What climate agreement means for Adventists?


Paris had barely left global headlines for its terrorist attack before taking centre stage again earlier this month. The global climate change summit—“COP21”—brought world leaders and policy-makers together. Outcomes have been widely hailed as significant.

Climate change is widely considered to be the defining global issue of our times. The policy response was stronger than expected, suggesting that the world is waking up to the reality of a looming climate crisis. Paris had reason to celebrate this time. Or did it?

Terrorism, armed conflict and refugee crises are other big global issues that carry more imminent risk for many.

The emission of heat trapping gases continues almost unabated. Atmospheric carbon dioxide has just passed 400 parts per million. Last year (2014) was the hottest on record, very likely soon to be broken by 2015. Extreme weather events are occurring more frequently and are taking an increasing toll.

In reality, though, anthropogenic global warming is just one of many global issues that make our times perilous. Reading the news is not too dissimilar to reading 2 Timothy 3 or Matthew 24.

Terrorism, armed conflict and refugee crises are other big global issues that carry more imminent risk for many.

From a biblical Christian point of view, climate change could well be one of the defining issues of the last days. Catastrophic climate change provides a good platform for the pursuit of world government control and removal of personal freedoms (see Revelation 13).

In addition, prophesied natural disasters and plagues (Matthew 24 and Revelation 16) are quite compatible with a warming world. While God does reserve the right to actively punish the wicked, more often than not we bring disaster upon ourselves. Anthropogenic global warming fits neatly here. Meanwhile our loving Saviour is “holding back the four winds” of strife (Revelation 7:1).

How should the Adventist Christian relate to a warming world? Broadly, “Lift up your heads, for your redemption is drawing near” (Luke 21:28).

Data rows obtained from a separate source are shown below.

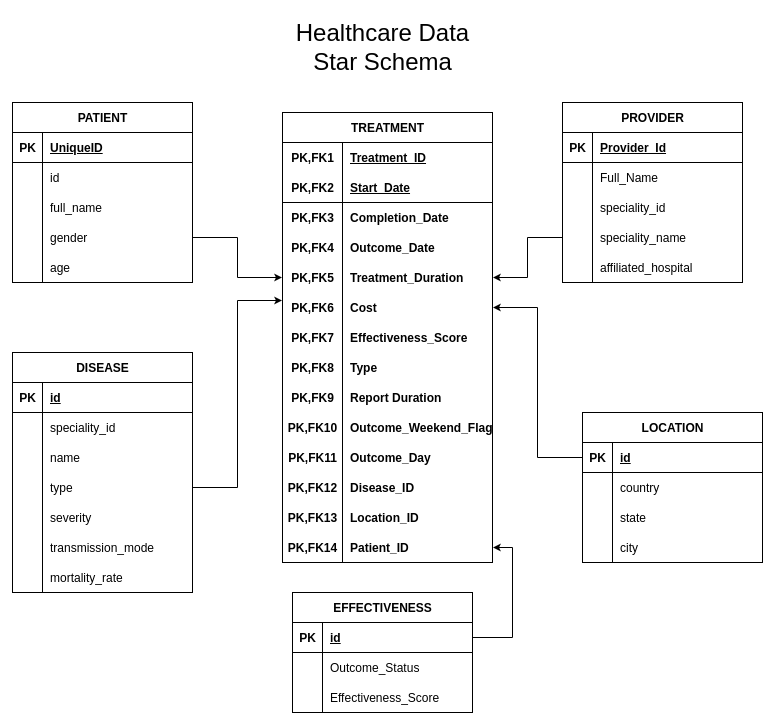
<!DOCTYPE html>
<html lang="en">
<head>
<meta charset="utf-8">
<title>Healthcare Data Star Schema</title>
<style>
:root { --ink: #000; --paper: #fff; --row: 30px; }
* { box-sizing: border-box; margin: 0; padding: 0; }
html, body { width: 775px; height: 725px; overflow: hidden; background: var(--paper); }
body { position: relative; color: var(--ink); font: 12px/14px "Liberation Sans", Arial, sans-serif; }
h1 { position: absolute; left: 262px; top: 18px; width: 241px; font-size: 24px; line-height: 29px; font-weight: 400; text-align: center; }
.connectors { position: absolute; left: 0; top: 0; }
.connectors .line { fill: none; stroke: var(--ink); stroke-width: 1; }
.entity { --key-width: 30px; position: absolute; width: 181px; border: 1px solid var(--ink); }
.entity h2 { height: var(--row); border-bottom: 1px solid var(--ink); display: flex; align-items: center; justify-content: center; font-size: 12px; }
.entity ul { list-style: none; }
.entity li { height: var(--row); display: grid; grid-template-columns: var(--key-width) 1fr; white-space: nowrap; }
.entity li span { display: flex; align-items: center; padding-left: 7px; }
.entity li .key { justify-content: center; padding: 0; border-right: 1px solid var(--ink); font-weight: 700; }
.entity .primary span:last-child { font-weight: 700; text-decoration: underline; }
.entity .key-end { border-bottom: 1px solid var(--ink); }
.patient { left: 12px; top: 102px; height: 181px; }
.disease { left: 12px; top: 352px; height: 241px; }
.treatment { --key-width: 60px; left: 282px; top: 112px; width: 211px; height: 451px; }
.treatment li { font-weight: 700; }
.provider { left: 562px; top: 102px; height: 181px; }
.location { left: 582px; top: 412px; height: 151px; }
.effectiveness { left: 292px; top: 592px; height: 121px; }
.entity li:last-child { height: 29px; }
</style>
</head>
<body>
<h1>Healthcare Data<br>Star Schema</h1>

<section class="entity patient">
  <h2>PATIENT</h2>
  <ul>
    <li class="primary key-end"><span class="key">PK</span><span>UniqueID</span></li>
    <li><span class="key"></span><span>id</span></li>
    <li><span class="key"></span><span>full_name</span></li>
    <li><span class="key"></span><span>gender</span></li>
    <li><span class="key"></span><span>age</span></li>
  </ul>
</section>

<section class="entity disease">
  <h2>DISEASE</h2>
  <ul>
    <li class="primary key-end"><span class="key">PK</span><span>id</span></li>
    <li><span class="key"></span><span>speciality_id</span></li>
    <li><span class="key"></span><span>name</span></li>
    <li><span class="key"></span><span>type</span></li>
    <li><span class="key"></span><span>severity</span></li>
    <li><span class="key"></span><span>transmission_mode</span></li>
    <li><span class="key"></span><span>mortality_rate</span></li>
  </ul>
</section>

<section class="entity treatment">
  <h2>TREATMENT</h2>
  <ul>
    <li class="primary"><span class="key">PK,FK1</span><span>Treatment_ID</span></li>
    <li class="primary key-end"><span class="key">PK,FK2</span><span>Start_Date</span></li>
    <li><span class="key">PK,FK3</span><span>Completion_Date</span></li>
    <li><span class="key">PK,FK4</span><span>Outcome_Date</span></li>
    <li><span class="key">PK,FK5</span><span>Treatment_Duration</span></li>
    <li><span class="key">PK,FK6</span><span>Cost</span></li>
    <li><span class="key">PK,FK7</span><span>Effectiveness_Score</span></li>
    <li><span class="key">PK,FK8</span><span>Type</span></li>
    <li><span class="key">PK,FK9</span><span>Report Duration</span></li>
    <li><span class="key">PK,FK10</span><span>Outcome_Weekend_Flag</span></li>
    <li><span class="key">PK,FK11</span><span>Outcome_Day</span></li>
    <li><span class="key">PK,FK12</span><span>Disease_ID</span></li>
    <li><span class="key">PK,FK13</span><span>Location_ID</span></li>
    <li><span class="key">PK,FK14</span><span>Patient_ID</span></li>
  </ul>
</section>

<section class="entity provider">
  <h2>PROVIDER</h2>
  <ul>
    <li class="primary key-end"><span class="key">PK</span><span>Provider_Id</span></li>
    <li><span class="key"></span><span>Full_Name</span></li>
    <li><span class="key"></span><span>speciality_id</span></li>
    <li><span class="key"></span><span>speciality_name</span></li>
    <li><span class="key"></span><span>affiliated_hospital</span></li>
  </ul>
</section>

<section class="entity location">
  <h2>LOCATION</h2>
  <ul>
    <li class="primary key-end"><span class="key">PK</span><span>id</span></li>
    <li><span class="key"></span><span>country</span></li>
    <li><span class="key"></span><span>state</span></li>
    <li><span class="key"></span><span>city</span></li>
  </ul>
</section>

<section class="entity effectiveness">
  <h2>EFFECTIVENESS</h2>
  <ul>
    <li class="primary key-end"><span class="key">PK</span><span>id</span></li>
    <li><span class="key"></span><span>Outcome_Status</span></li>
    <li><span class="key"></span><span>Effectiveness_Score</span></li>
  </ul>
</section>

<svg class="connectors" width="775" height="725" viewBox="0 0 775 725" aria-hidden="true">
  <defs>
    <marker id="arrow" markerUnits="userSpaceOnUse" markerWidth="9" markerHeight="9" refX="7" refY="4.5" orient="auto">
      <polygon points="8,4.5 0,8.5 2,4.5 0,0.5" fill="#000"/>
    </marker>
  </defs>
  <g class="line" marker-end="url(#arrow)">
    <polyline points="192.5,237.5 237.5,237.5 237.5,277.5 281,277.5" marker-end="url(#arrow)"/>
    <polyline points="192.5,487.5 237.5,487.5 237.5,300.5 281,300.5" marker-end="url(#arrow)"/>
    <polyline points="562.5,237.5 527.5,237.5 527.5,277.5 494,277.5" marker-end="url(#arrow)"/>
    <polyline points="582.5,457.5 537.5,457.5 537.5,307.5 494,307.5" marker-end="url(#arrow)"/>
    <polyline points="472.5,637.5 512.5,637.5 512.5,547.5 494,547.5" marker-end="url(#arrow)"/>
  </g>
</svg>
</body>
</html>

Specifically, though, there are things that we can do to share the hope, faith and love that we find in biblical Christianity and the Person of Jesus:

1. Accept that the science agrees with the Bible: there are massive global issues that are only going to get worse. There is no biblically sound reason to question the overwhelming scientific consensus on climate change. Don’t argue over the science of climate change unless you are willing to do so in a peer-reviewed scientific publication. Otherwise you shoot your credibility, and that of Christianity, in the foot.

2. Participate in physical solutions to both preventing more warming and responding to adverse consequences of a warming world. There is a lot that you can do to reduce your environmental footprint that is at the same time in harmony with Christian values of selflessness and simplicity. In the same way that Christians contribute taxes (Matt 22:21, Rom 13:7), we can also do our little bit to reduce our emissions and pollution.

3. Love people. Open our hearts, borders, and wallets (Matt 25).

4. Ultimately, give people certain hope for future restoration to eternal perfection while understanding that this current world is headed for destruction (Rev 21).